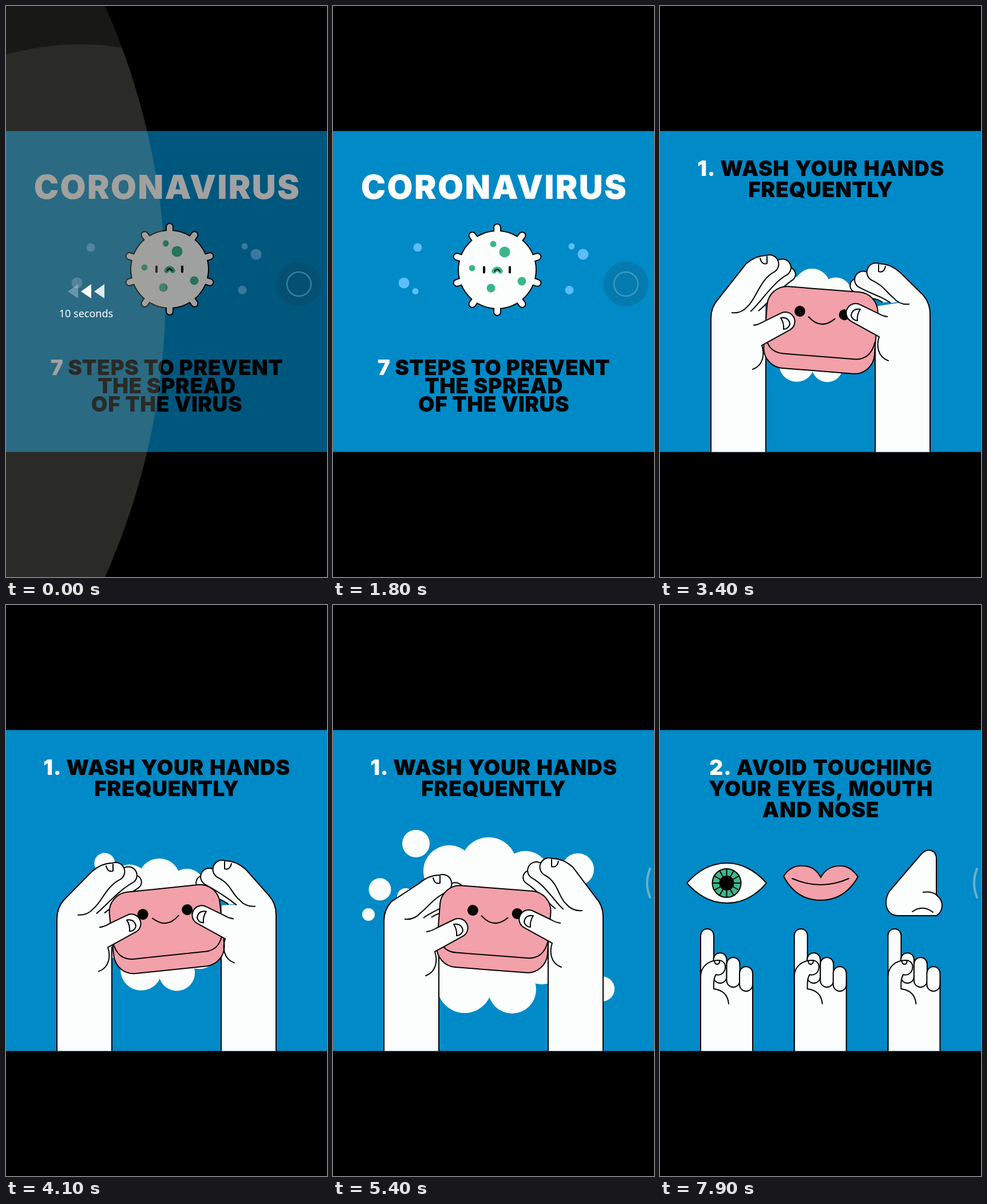
Write an HTML page that moves like this. It is 561 px wide and 998 px high and loops after 8 s.

```html
<!DOCTYPE html>
<html lang="en">
<head>
<meta charset="utf-8">
<title>Prevention steps</title>
<style>
  html, body { margin: 0; width: 100%; height: 100%; overflow: hidden; background: #000; }
  svg { display: block; width: 561px; height: 998px; }
  .ink { fill: none; stroke: #000; stroke-width: 2; stroke-linecap: round; stroke-linejoin: round; }
  .skin { fill: #fcfefd; stroke: #000; stroke-width: 2; stroke-linejoin: round; }
  .pink { fill: #f2a0a9; stroke: #000; stroke-width: 2; }
  .white { fill: #fcfefd; }
  .green { fill: #3cb78a; }
  .head { font: 900 37px Inter, "Open Sans", sans-serif; text-anchor: middle; letter-spacing: .75px; word-spacing: 2px; }
  #intro .head { letter-spacing: .6px; word-spacing: 0; }
  #intro .big { font-size: 58px; letter-spacing: 2.4px; fill: #fff; }
  .note { font: 18px "Noto Sans", Roboto, sans-serif; text-anchor: middle; fill: #fff; }
</style>
</head>
<body>
<svg viewBox="0 0 561 998">
  <defs>
    <clipPath id="video"><rect y="218.500" width="561" height="561"/></clipPath>
    <clipPath id="side"><circle cx="-949" cy="499" r="1228"/></clipPath>
    <g id="pointer">
      <path class="white" d="M71 781V640H94L162 655V781Z"/>
      <path class="skin" d="M71 781V577.500a11.500 11.500 0 0 1 23 0V650"/>
      <path class="ink" d="M162 655V781"/>
      <rect class="skin" x="93.500" y="608" width="23" height="53" rx="11.500"/>
      <rect class="skin" x="116.500" y="616" width="23" height="52" rx="11.500"/>
      <rect class="skin" x="139" y="632" width="23" height="43" rx="11.500"/>
      <path class="white" d="M73 645L94 640V672L73 690Z"/>
      <path class="skin" d="M71 650C71 632 84 622 100 621C110 620 115 627 114 634C113 644 105 648 98 646Q93 652 94 671"/>
      <path class="ink" d="M71 640V781M95 622Q96 628 100 628Q105 627 104 621M94 671Q118 674 120 697"/>
    </g>
  </defs>

  <rect width="561" height="998" fill="#000"/>
  <g clip-path="url(#video)">
    <rect y="218" width="561" height="562" fill="#008ac7"/>

    <g id="intro">
      <text class="head big" x="282" y="337">CORONAVIRUS</text>
      <g id="motes" fill="#5cbdfb"></g>
      <g id="virus">
        <g id="spikes" stroke-linecap="round"></g>
        <g class="green">
          <circle cx="13" cy="-31" r="9.500"/><circle cx="-7" cy="-45" r="5.500"/>
          <circle cx="-44" cy="-3" r="5.500"/><circle cx="-11" cy="32" r="7.500"/>
          <circle cx="43" cy="20" r="7.500"/>
        </g>
        <path d="M-23 -4.500V4.500M22 -4.500V4.500" stroke="#000" stroke-width="4" stroke-linecap="round"/>
        <path d="M-5.500 2.500Q0 -5 5.500 2.500" fill="none" stroke="#3cb78a" stroke-width="8.500" stroke-linecap="round"/>
        <path class="ink" d="M-4.500 2.500Q0 -4 4.500 2.500"/>
      </g>
      <text class="head" x="281" y="645"><tspan fill="#fff">7</tspan> STEPS TO PREVENT</text>
      <text class="head" x="281" y="677">THE SPREAD</text>
      <text class="head" x="281" y="709">OF THE VIRUS</text>
    </g>

    <g id="wash">
      <text class="head" x="281" y="297"><tspan fill="#fff">1.</tspan> WASH YOUR HANDS</text>
      <text class="head" x="281" y="334">FREQUENTLY</text>
      <g id="rise">
        <g id="foam" class="white"></g>
        <g id="backL"></g>
        <g id="backR" transform="translate(561 0) scale(-1 1)"></g>
        <g id="soap">
          <rect class="pink" x="-97" y="-71" width="194" height="143" rx="35"/>
          <path class="ink" d="M-96 14C-93 33 -83 46.500 -62 46.500H62C83 46.500 93 33 96 14"/>
          <circle cx="-39" cy="-29.500" r="9.500"/><circle cx="39" cy="-29.500" r="9.500"/>
          <path class="ink" d="M-23 -21Q0 1 23 -21"/>
        </g>
        <g id="thumbL"></g>
        <g id="thumbR"></g>
      </g>
    </g>

    <g id="touch">
      <text class="head" x="281" y="297"><tspan fill="#fff">2.</tspan> AVOID TOUCHING</text>
      <text class="head" x="281" y="334">YOUR EYES, MOUTH</text>
      <text class="head" x="281" y="371">AND NOSE</text>
      <g id="eye">
        <path class="skin" d="M47 486C69 461 94 451 117 451S165 462 186 486C165 511 140 521 117 521S69 511 47 486Z"/>
        <circle class="green" cx="116.500" cy="486" r="25" stroke="#000" stroke-width="2"/>
        <g id="spokes" class="ink"></g>
        <circle cx="116.500" cy="486" r="13"/>
      </g>
      <g id="lips">
        <path class="pink" d="M216 474C226 459 238 455 250 456C266 456 275 465 281 476C287 465 298 456 314 456C326 455 336 461 346 475C330 503 308 516 281 516C252 516 230 501 216 474Z"/>
        <path class="ink" d="M231 478Q281 500 330 478"/>
      </g>
      <g id="nose">
        <path class="skin" d="M416 543C401 543 395 531 395 520Q395 508 402 499L456 436Q465 426 475 429.500Q483 433 483 443V507Q493 514 493 526Q492 538 483 543Z"/>
        <path class="ink" d="M460 502Q475 500 484 507M441 536Q459 523 477 537"/>
      </g>
      <use href="#pointer" class="point"/>
      <use href="#pointer" class="point"/>
      <use href="#pointer" class="point"/>
    </g>
  </g>

  <g id="seek">
    <rect width="561" height="998" fill="#000" opacity=".37"/>
    <g clip-path="url(#side)" fill="#a0a096">
      <rect width="300" height="998" opacity=".15"/>
      <circle id="ripple" cx="130" cy="546" r="478" opacity=".13"/>
    </g>
    <g fill="#fff">
      <path class="arrow" d="M108 499L126 486V511Z"/>
      <path class="arrow" d="M131 499L149 486V511Z"/>
      <path class="arrow" d="M154 499L172 486V511Z"/>
    </g>
    <text class="note" x="140" y="544">10 seconds</text>
  </g>

  <g id="ball">
    <circle cx="512" cy="486" r="39" fill="#1e323c" opacity=".18"/>
    <circle cx="512" cy="486" r="21" fill="none" stroke="#96dcf0" stroke-width="2.500" opacity=".34"/>
  </g>
  <path id="tab" d="M554 461Q544 486 554 511" fill="none" stroke="#6eaec9" stroke-width="4" stroke-linecap="round"/>
</svg>

<script>
const LOOP = 8000, WASH = 2000, TOUCH = 5700, ROCK = 850;
const $ = id => document.getElementById(id);
const clamp = v => Math.max(0, Math.min(1, v));
const span = (t, start, length) => clamp((t - start) / length);
const easeOut = p => 1 - (1 - p) ** 3;
const easeInOut = p => p < .5 ? 2 * p * p : 1 - 2 * (1 - p) ** 2;
const show = (id, on) => $(id).style.display = on ? '' : 'none';
const move = (el, x, y, rest = '') => el.setAttribute('transform', `translate(${x} ${y}) ${rest}`);
const scaleAt = (el, x, y, k) => move(el, x, y, `scale(${k}) translate(${-x} ${-y})`);
const circles = list => list.map(([x, y, r]) => `<circle cx="${x}" cy="${y}" r="${r}"/>`).join('');

// Straight lines radiating from a point.
function rays(count, cx, cy, inner, outer) {
  let d = '';
  for (let i = 0; i < count; i++) {
    const a = i / count * 2 * Math.PI, s = Math.sin(a), c = -Math.cos(a);
    d += `M${cx + inner * s} ${cy + inner * c}L${cx + outer * s} ${cy + outer * c}`;
  }
  return d;
}

$('motes').innerHTML = circles([
  [148, 422, 7.5], [124, 484, 9.5], [144, 498.500, 5.5],
  [417, 420, 5.5], [437, 434, 9.5], [413, 496.500, 7.5]]);

const spikes = rays(10, 0, 0, 60, 74);
$('spikes').innerHTML =
  `<path d="${spikes}" stroke="#000" stroke-width="14"/><circle r="69"/>
   <circle r="67" class="white"/><path d="${spikes}" stroke="#fcfefd" stroke-width="10"/>`;

$('spokes').innerHTML = `<path d="${rays(12, 116.5, 486, 13, 25)}"/>`;

// Foam at full size: the cloud first, then loose bubbles.
$('foam').innerHTML = circles([
  [203, 465, 45], [272, 455, 49], [336, 473, 43], [230, 665, 48], [313, 672, 42],
  [365, 619, 44], [196, 586, 60], [281, 566, 90],
  [145, 417, 24], [428, 462, 28], [82, 497, 19.5], [62, 541, 11],
  [470, 671, 22], [127, 510, 15]]);

// A bent finger from its base over the tip (x, y, radius r) back to the lower end (ex, ey).
function finger(base, x, y, r, ex, ey, hook = '') {
  return `<path class="skin" d="${base}L${x - 40} ${y - 1}Q${x - 23} ${y - r} ${x - 4} ${y - r}
    A${r} ${r} 0 0 1 ${x + r * .6} ${y + r * .8}
    C${x - 15} ${y + 25} ${ex + 14} ${ey - 11} ${ex} ${ey}${hook}"/>`;
}

// press shifts the knuckles, curl moves the two rear fingers.
function handBack(x, y, press, curl) {
  const top = 548 + press / 2, knuckle = 540 + press;
  const rear = `M112 ${top - 25}`;
  const front = `M89 ${top}Q89 ${top - 20} 102 ${top - 34}`;
  return `<path class="white" d="M89 781V${top}L125 ${knuckle - 5}L184 525L185 781Z"/>` +
    finger(rear, x + 33, y + 21 + 3 * curl, 12, 172, knuckle - 3) +
    finger(rear, x + 22, y + 10 + 4 * curl, 15, 158, knuckle - 2) +
    finger(front, x, y, 16, 153, knuckle - 11, `Q142 ${knuckle + 2} 125 ${knuckle}`) +
    `<path class="ink" d="M${x - 15} ${y - 11}Q${x - 12} ${y + 1} ${x - 3} ${y - 2}L${x - 3} ${y - 14}"/>
     <path class="ink" d="M89 ${top}V781M185 598V781"/>`;
}

const thumb =
  `<path class="white" d="M162 563L200 546L210 577L177 599L150 610Z"/>
   <path class="skin" d="M163 562Q172 561 180 556L211 541A16.500 16.500 0 0 1 227 570L178 597"/>
   <path class="ink" d="M211 549Q225 547 227 560Q225 568 216 569Q217 558 211 549ZM178 597C183 612 181 632 162 639"/>`;
$('thumbL').innerHTML = $('thumbR').innerHTML = thumb;

function drawIntro(t) {
  const sway = 3.5 * Math.cos(t / 800 * Math.PI);
  move($('virus'), 289.5 - sway, 463.5 - sway);
}

function drawWash(t) {
  const a = (t - 2700) / ROCK * 2 * Math.PI, c = Math.cos(a), s = Math.sin(a);
  const press = 4.5 - 4.5 * c + 7.2 * s;
  move($('rise'), 0, 340 * (1 - easeOut(span(t, WASH, 500))));
  move($('soap'), 281, 566, `rotate(${10 * c})`);
  scaleAt($('foam'), 255, 555, Math.exp((t - 5400) * .00022));
  $('backL').innerHTML = handBack(190, 475.5 - 12.5 * c + 20 * s, press, s);
  $('backR').innerHTML = handBack(182, 461.4 + 2.6 * c - 4 * s, press - 15, -s);
  move($('thumbL'), 0, press);
  move($('thumbR'), 561, press - 15, 'scale(-1 1)');
}

const icons = [['eye', 117, 486], ['lips', 281, 486], ['nose', 444, 486]];
const pointers = document.querySelectorAll('.point');

function drawTouch(t) {
  for (const [id, x, y] of icons) scaleAt($(id), x, y, easeOut(span(t, TOUCH, 300)));
  pointers.forEach((el, i) => {
    const p = easeInOut(span(t, 6000 + 370 * i, 550));
    move(el, 163.7 * i, 215 * (1 - p));
  });
}

const arrows = document.querySelectorAll('.arrow');

function drawControls(t) {
  show('seek', t < 500);
  $('seek').setAttribute('opacity', 1 - span(t, 80, 420));
  $('ripple').setAttribute('r', 478 + t);
  arrows.forEach((el, i) => {
    const level = [.3, 1, .85][(i + Math.floor(t / 200)) % 3];
    el.setAttribute('opacity', level);
  });
  move($('ball'), 100 * easeInOut(span(t, 2900, 350)), 0);
  move($('tab'), 20 * (1 - easeOut(span(t, 4200, 250))), 0);
}

function draw(t) {
  const scene = t < WASH ? 'intro' : t < TOUCH ? 'wash' : 'touch';
  for (const id of ['intro', 'wash', 'touch']) show(id, id === scene);
  ({ intro: drawIntro, wash: drawWash, touch: drawTouch })[scene](t);
  drawControls(t);
}

const start = performance.now();
function tick() {
  draw((performance.now() - start) % LOOP);
  requestAnimationFrame(tick);
}
tick();
</script>
</body>
</html>
```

| About this task |
Wherever the word "spikes" appears in the records above, copy that line.

| Answer to this exercise |
        <g id="spikes" stroke-linecap="round"></g>
const spikes = rays(10, 0, 0, 60, 74);
$('spikes').innerHTML =
  `<path d="${spikes}" stroke="#000" stroke-width="14"/><circle r="69"/>
   <circle r="67" class="white"/><path d="${spikes}" stroke="#fcfefd" stroke-width="10"/>`;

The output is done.